Format and Mount
Formatting a device/volume erases all existing data on a device, if a file system already exists on the target device/volume. If you need to retain the data on your volume, you should skip to the
mount section below.
You can verify the device name that your attached volume will have in your instance in the Attached To column on the
Volumes | Volumes page on your Nectar dashboard.
In your instance you can see the attached Volume as a Block Device using the lsblk (list block devices) command.
$ lsblk NAME MAJ:MIN RM SIZE RO TYPE MOUNTPOINT vda 252:0 0 10G 0 disk └─vda1 252:1 0 10G 0 part / vdb 252:16 0 60G 0 disk /mnt vdc 252:32 0 65G 0 disk
Depending on how you created your volume, it may not have a file system and you need to create one before mounting, i.e. format the device. The exact format command syntax is dependent on the virtual machine’s operating system and the type of file system you need. The example below formats the volume attached as
/dev/vdc’ in the Ubuntu-based instance using the
$ sudo mkfs -t ext4 /dev/vdc
To make your volume/device available to the operating system you need to mount it on a directory called a mount point. You can mount your device using an in-memory-only mount, but the mount will be lost upon rebooting your instance. We recommend you configure the mounting of your device/volume filesystem persistently using the configuration file

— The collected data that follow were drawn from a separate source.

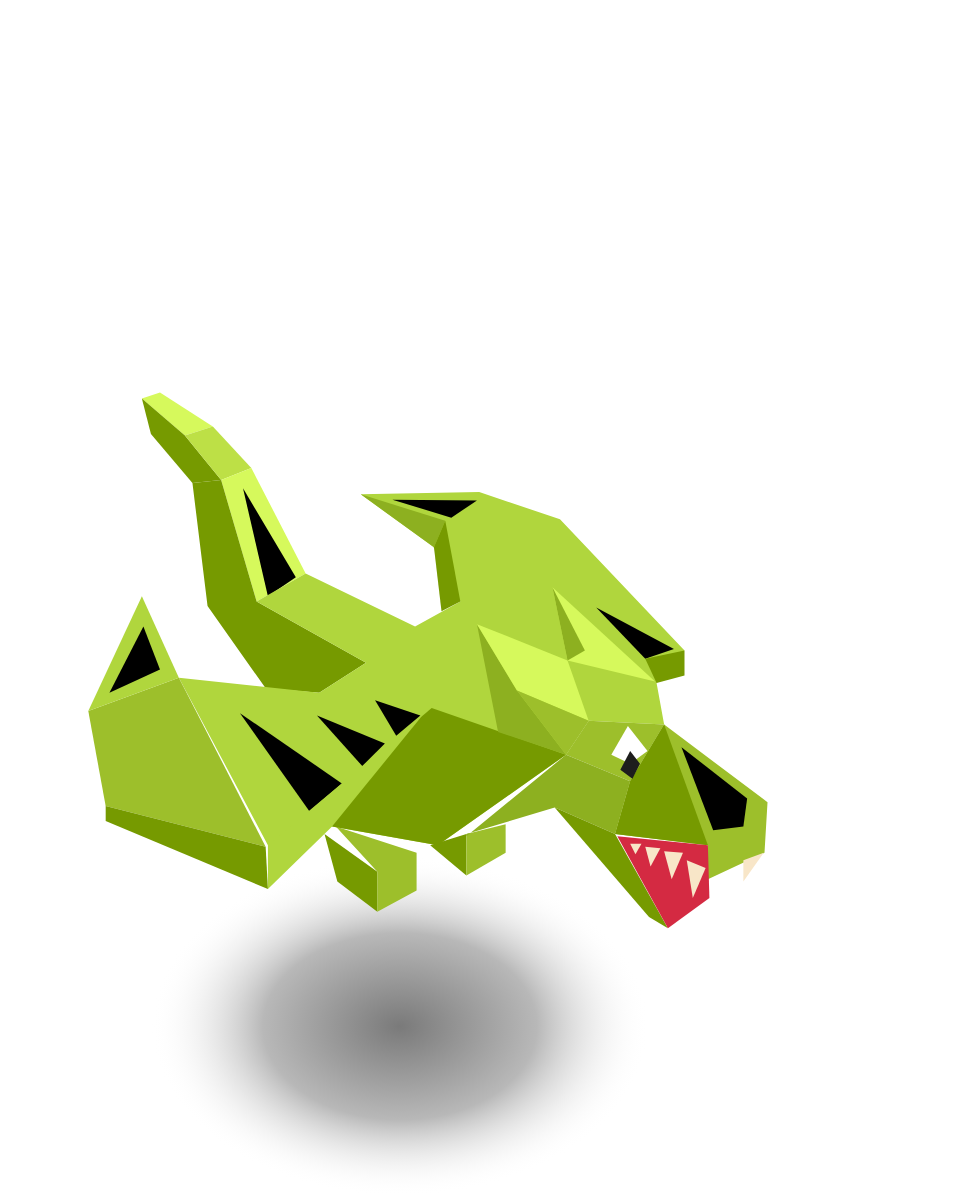
<!DOCTYPE html>
<html lang="en">
<head>
<meta charset="utf-8">
<title>Low Poly Dragon</title>
<style>
  :root {
    --paper: #ffffff;
    --scale-light: #b0d63d;
    --scale-mid: #9dbf2b;
    --scale-shade: #8db020;
    --scale-dark: #769a00;
    --scale-glow: #d6f95c;
    --scale-bright: #bde046;
    --spike: #000000;
    --mouth: #d42a42;
    --tooth: #f8e6c8;
    --eye: #ffffff;
    --pupil: #1d1d1d;
  }
  html, body { margin: 0; padding: 0; overflow: hidden; background: var(--paper); }
  .artboard { width: 966px; height: 1200px; display: block; }
  .light { fill: var(--scale-light); }
  .mid { fill: var(--scale-mid); }
  .shade { fill: var(--scale-shade); }
  .dark { fill: var(--scale-dark); }
  .glow { fill: var(--scale-glow); }
  .bright { fill: var(--scale-bright); }
  .spike { fill: var(--spike); }
  .mouth { fill: var(--mouth); }
  .tooth { fill: var(--tooth); }
</style>
</head>
<body>
<svg class="artboard" viewBox="0 0 1280 1590" xmlns="http://www.w3.org/2000/svg" role="img" aria-label="Green low poly dragon floating above its shadow">
  <defs>
    <radialGradient id="groundShadow" cx="0.5" cy="0.5" r="0.5">
      <stop offset="0" stop-color="#7a7a7a"/>
      <stop offset="0.55" stop-color="#b8b8b8"/>
      <stop offset="1" stop-color="#ffffff" stop-opacity="0"/>
    </radialGradient>
  </defs>

  <ellipse cx="530" cy="1360" rx="330" ry="225" fill="url(#groundShadow)"/>

  <g class="dragon">
    <!-- tail -->
    <polygon class="glow" points="188,528 212,520 282,565 245,577"/>
    <polygon class="dark" points="188,528 245,577 293,636 255,640 200,575"/>
    <polygon class="bright" points="245,577 282,565 333,620 293,636"/>
    <polygon class="glow" points="293,636 333,620 405,760 340,797"/>
    <polygon class="dark" points="255,640 293,636 340,797 485,878 423,918 352,912 275,803"/>
    <polygon class="spike" points="322,647 392,765 355,790"/>

    <!-- body -->
    <polygon class="light" points="340,797 405,760 550,830 610,797 575,725 478,655 635,652 742,688 907,862 870,905 880,960 780,955 750,1000 580,1120 440,1095 355,1120 237,898 423,918 485,878"/>

    <!-- back wing -->
    <polygon class="shade" points="478,655 575,725 590,690"/>
    <polygon class="dark" points="575,725 590,690 610,797 585,810"/>
    <polygon class="spike" points="520,662 632,663 598,686"/>
    <polygon class="spike" points="790,805 893,860 855,873"/>
    <polygon class="dark" points="855,873 907,862 907,895 870,905"/>

    <!-- rear body and left wing -->
    <polygon class="mid" points="117,942 237,898 352,1122 140,1068"/>
    <polygon class="dark" points="140,1068 352,1122 355,1178 140,1088"/>
    <polygon class="light" points="117,942 188,790 237,898"/>
    <polygon class="spike" points="145,918 190,830 212,887"/>
    <polygon class="spike" points="318,945 453,1038 410,1075"/>
    <polygon class="spike" points="420,948 510,985 480,1015"/>
    <polygon class="spike" points="497,928 557,948 525,975"/>

    <!-- legs -->
    <polygon class="dark" points="430,1105 500,1155 500,1208 447,1168"/>
    <polygon class="mid" points="445,1095 500,1155 500,1208 552,1180 552,1130"/>
    <polygon class="dark" points="570,1120 618,1105 618,1160"/>
    <polygon class="mid" points="618,1105 670,1092 670,1130 618,1160"/>

    <!-- front wing and neck -->
    <polygon class="light" points="355,1120 558,950 572,938 440,1095 355,1178"/>
    <polygon class="dark" points="572,938 750,1000 580,1120 440,1095 558,950"/>

    <!-- head crest -->
    <polygon class="shade" points="632,827 685,915 750,1000 660,970"/>
    <polygon class="glow" points="632,827 752,875 780,955 685,915"/>
    <polygon class="mid" points="685,915 780,955 750,1000"/>
    <polygon class="glow" points="732,778 868,903 752,875"/>
    <polygon class="shade" points="732,778 752,875 775,862"/>

    <!-- head -->
    <polygon class="mid" points="780,955 880,960 835,1035 750,1000"/>
    <polygon class="shade" points="750,1000 835,1035 815,1105 735,1070 618,1105 618,1108"/>
    <polygon class="mid" points="880,960 1017,1063 1013,1130 938,1165 938,1120 815,1105 835,1035"/>
    <polygon class="dark" points="835,1035 880,960 938,1120 815,1105"/>
    <polygon class="spike" points="903,990 990,1058 985,1095 945,1100"/>
    <polygon fill="var(--eye)" points="810,1000 832,962 858,995 835,1012"/>
    <polygon fill="var(--pupil)" points="822,1020 835,995 848,1012 838,1032"/>

    <!-- jaw and mouth -->
    <polygon class="dark" points="735,1070 815,1105 885,1230 860,1215"/>
    <polygon class="mouth" points="818,1108 938,1120 940,1190 885,1230"/>
    <polygon class="tooth" points="835,1118 850,1118 842,1132"/>
    <polygon class="tooth" points="855,1122 875,1124 862,1148"/>
    <polygon class="tooth" points="880,1128 905,1130 890,1165"/>
    <polygon class="tooth" points="910,1140 935,1150 918,1190"/>
    <polygon class="tooth" points="985,1140 1012,1130 985,1168"/>
  </g>
</svg>
</body>
</html>
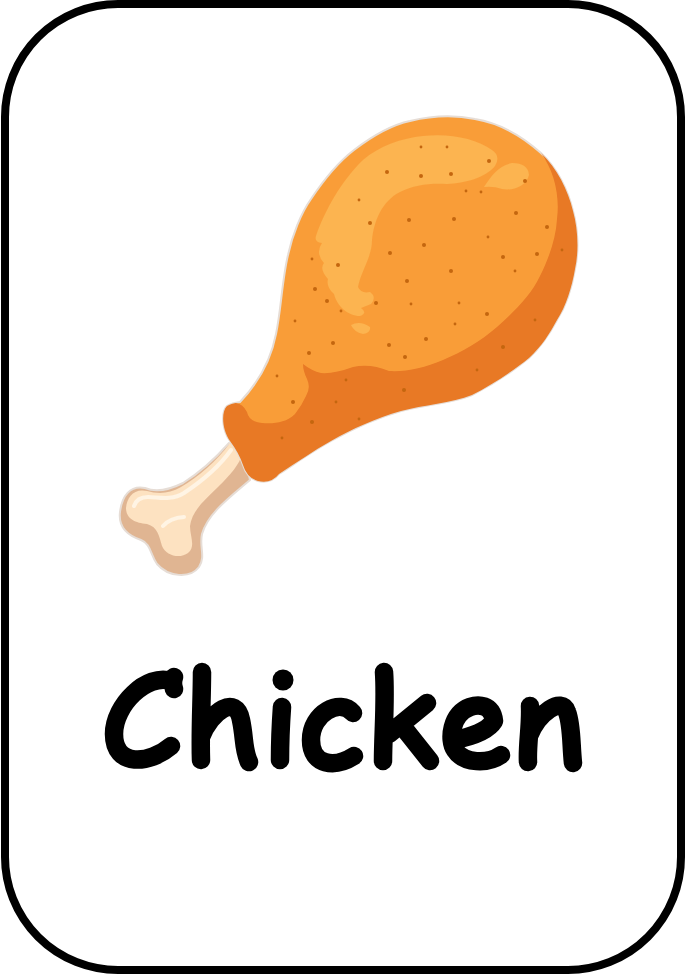
<!DOCTYPE html>
<html lang="en">
<head>
<meta charset="utf-8">
<title>Chicken flashcard</title>
<style>
:root {
  --paper: #ffffff;
  --ink: #000000;
  --crust: #f99d38;
  --crust-light: #fcb450;
  --crust-dark: #e87925;
  --speck: #c4660f;
  --bone: #fde2c1;
  --bone-shade: #e0b592;
  --bone-shine: #fff4e4;
  --halo: #e6ddd6;
}
* { box-sizing: border-box; margin: 0; }
html, body { width: 686px; height: 975px; overflow: hidden; background: var(--paper); }
.flashcard { position: relative; width: 686px; height: 975px; }
.frame { position: absolute; left: 1px; top: 0; width: 684px; height: 974px; border: 8px solid var(--ink); border-radius: 117px; }
.drumstick, .word { position: absolute; left: 0; width: 686px; }
.drumstick { top: 0; }
.word { top: 640px; height: 160px; }
svg { display: block; }
.lettering { fill: none; stroke: var(--ink); stroke-width: 18.5; stroke-linecap: round; stroke-linejoin: round; }
.specks { fill: var(--speck); }
</style>
</head>
<body>
<main class="flashcard">
  <div class="frame"></div>

  <svg class="drumstick" width="686" height="620" viewBox="0 0 686 620" role="img" aria-label="Chicken drumstick">
    <defs>
      <path id="meat" d="M240 402C258 383 271 360 276 334C281 311 282 280 288 255C292 236 301 213 311 199C323 181 337 163 354 150C371 137 391 125 410 121C431 116 455 115 475 119C499 123 522 136 541 153C557 168 568 190 573 211C578 229 579 251 575 269C572 287 566 306 557 320C550 333 542 346 529 358C513 371 492 385 472 395C452 403 423 405 401 411C376 418 352 429 331 441C313 451 296 463 279 474Q271 484 258 481Q247 478 243 465Q239 453 230 441C222 430 221 412 227 406Q232 403 240 402Z"/>
      <path id="bone" d="M229 443C214 460 199 473 183 483C171 489 157 493 145 488C130 485 122 496 120 512C118 528 129 536 141 540C151 544 150 554 157 564C168 577 190 579 199 567C206 556 199 547 202 534C208 513 230 497 250 480L243 446Z"/>
      <clipPath id="meat-clip"><use href="#meat"/></clipPath>
      <clipPath id="bone-clip"><use href="#bone"/></clipPath>
      <circle id="dot" r="2"/>
      <circle id="dot-small" r="1.4"/>
    </defs>

    <g class="bone">
      <use href="#bone" fill="var(--bone-shade)" stroke="var(--halo)" stroke-width="2"/>
      <g clip-path="url(#bone-clip)">
        <path fill="var(--bone)" d="M230 443C217 461 198 477 181 487C169 494 158 494 147 491C134 488 127 497 126 508C126 519 136 523 147 524C158 527 159 536 162 546C166 556 180 559 188 553C196 546 190 537 190 526C192 510 206 499 219 486C230 475 240 464 242 454Q241 442 230 443Z"/>
        <path fill="none" stroke="var(--bone-shine)" stroke-width="4" stroke-linecap="round" d="M231 450C219 467 202 481 184 493C171 501 158 497 148 497Q137 497 134 506M163 526Q170 518 184 517"/>
      </g>
    </g>

    <g class="meat">
      <use href="#meat" fill="var(--crust)" stroke="var(--halo)" stroke-width="2"/>
      <g clip-path="url(#meat-clip)">
        <path fill="var(--crust-dark)" d="M541 153C554 171 560 195 557 219C556 238 549 258 540 276C531 295 515 311 497 327C481 341 462 352 443 360C424 368 406 372 389 371Q370 363 353 367Q334 374 321 373Q312 371 303 364Q303 371 307 379Q311 388 306 396Q302 405 295 414C286 423 273 424 262 423Q249 422 247 412Q243 404 236 403L215 405L220 450L250 495L300 480L420 425L550 375L600 260L580 180Z"/>
        <path fill="var(--crust-light)" d="M316 236C325 210 342 180 363 160C379 146 402 138 423 136C448 133 476 138 492 150Q501 156 495 166C485 178 465 183 447 184C429 183 414 185 400 192C382 201 374 221 372 240C372 257 361 271 358 287Q361 294 370 292Q377 297 371 304L361 308Q368 313 360 316C348 316 337 306 334 294Q326 287 328 279Q319 269 324 263Q315 253 322 243Q314 242 316 236Z"/>
        <path fill="var(--crust-light)" d="M484 187C491 176 499 165 512 163Q528 163 529 175C526 187 512 191 502 189Q494 186 484 187ZM351 325Q360 320 370 327Q371 333 363 334Q354 332 351 325Z"/>
      </g>
      <g class="specks">
        <use href="#dot" x="421" y="176"/><use href="#dot" x="451" y="174"/><use href="#dot" x="489" y="161"/>
        <use href="#dot" x="525" y="181"/><use href="#dot" x="387" y="172"/><use href="#dot" x="370" y="223"/>
        <use href="#dot" x="409" y="220"/><use href="#dot" x="454" y="219"/><use href="#dot" x="516" y="213"/>
        <use href="#dot" x="547" y="227"/><use href="#dot" x="424" y="245"/><use href="#dot" x="390" y="253"/>
        <use href="#dot" x="338" y="265"/><use href="#dot" x="407" y="281"/><use href="#dot" x="451" y="271"/>
        <use href="#dot" x="503" y="257"/><use href="#dot" x="537" y="254"/><use href="#dot" x="376" y="303"/>
        <use href="#dot" x="315" y="289"/><use href="#dot" x="327" y="301"/><use href="#dot" x="389" y="345"/>
        <use href="#dot" x="426" y="339"/><use href="#dot" x="405" y="357"/><use href="#dot" x="309" y="353"/>
        <use href="#dot" x="333" y="343"/><use href="#dot" x="293" y="402"/><use href="#dot" x="312" y="422"/>
        <use href="#dot" x="404" y="390"/><use href="#dot" x="487" y="314"/><use href="#dot" x="503" y="347"/>
        <use href="#dot-small" x="421" y="147"/><use href="#dot-small" x="447" y="147"/><use href="#dot-small" x="359" y="200"/>
        <use href="#dot-small" x="466" y="191"/><use href="#dot-small" x="481" y="192"/><use href="#dot-small" x="488" y="237"/>
        <use href="#dot-small" x="515" y="271"/><use href="#dot-small" x="562" y="250"/><use href="#dot-small" x="312" y="259"/>
        <use href="#dot-small" x="341" y="311"/><use href="#dot-small" x="295" y="321"/><use href="#dot-small" x="411" y="304"/>
        <use href="#dot-small" x="459" y="303"/><use href="#dot-small" x="455" y="324"/><use href="#dot-small" x="535" y="320"/>
        <use href="#dot-small" x="277" y="376"/><use href="#dot-small" x="346" y="380"/><use href="#dot-small" x="336" y="402"/>
        <use href="#dot-small" x="359" y="419"/><use href="#dot-small" x="477" y="370"/><use href="#dot-small" x="282" y="438"/>
      </g>
    </g>
  </svg>

  <h1 class="word">
    <svg width="686" height="160" viewBox="0 640 686 160" role="img" aria-label="Chicken">
      <g class="lettering">
        <path class="letter-c-capital" d="M174 677Q172 683 174 689M171 681C147 673 114 705 114 734C114 768 150 764 171 746"/>
        <path class="letter-h" d="M202 672C202 700 200 730 201 760M201 737C211 711 236 694 241 720C245 739 243 749 249 762"/>
        <path class="letter-i" d="M282 707Q280 735 280 760"/>
        <path class="letter-c" d="M353 713C340 698 311 713 311 740C311 766 335 768 354 756"/>
        <path class="letter-k" d="M384 672C386 700 383 735 383 761M427 703L389 734M403 727L430 761"/>
        <path class="letter-e" d="M454 740C470 737 488 731 494 721C492 704 478 704 470 707C451 714 448 740 455 750C464 764 488 764 501 755"/>
        <path class="letter-n" d="M530 706C531 725 527 745 528 762M529 736C538 713 562 696 567 712C572 725 571 745 573 763"/>
      </g>
      <circle class="letter-i-dot" cx="283" cy="680" r="10.5" fill="var(--ink)"/>
    </svg>
  </h1>
</main>
</body>
</html>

/etc/fstab. In both examples we will create a mount point called
In memory only
You can use below commands to create a mount point called
/pvol and to mount the device
/dev/vdc at that mount point.
$ sudo mkdir /pvol $ sudo mount /dev/vdc /pvol -t auto
To ensure that your Volume is remounted after a reboot of your instance, you should configure it in the file
First create the mount point
$ sudo mkdir /pvol
Then use a text editor to open the
/etc/fstab file. You can do this with the command below. We are using the nano text editor in this example but you can use whichever text editor your prefer, just replace nano with the name of the text editor (Vim etc).
sudo nano /etc/fstab
You can then add the following line to
/dev/vdc is the device you’re mounting and
/pvol is the its target mount point.
/dev/vdc /pvol auto defaults,nofail 0 2
After adjusting the
/etc/fstab file you need to initiate any changes. Use the mount all command:
$ sudo mount --all
You may have to change ownership or write privileges to enable writing to the ephemeral storage, using chown, chgrp or chmod, e.g.
$ sudo chown ubuntu:ubuntu /pvol
Your use-case or operating system may require different details or a different approach than this example.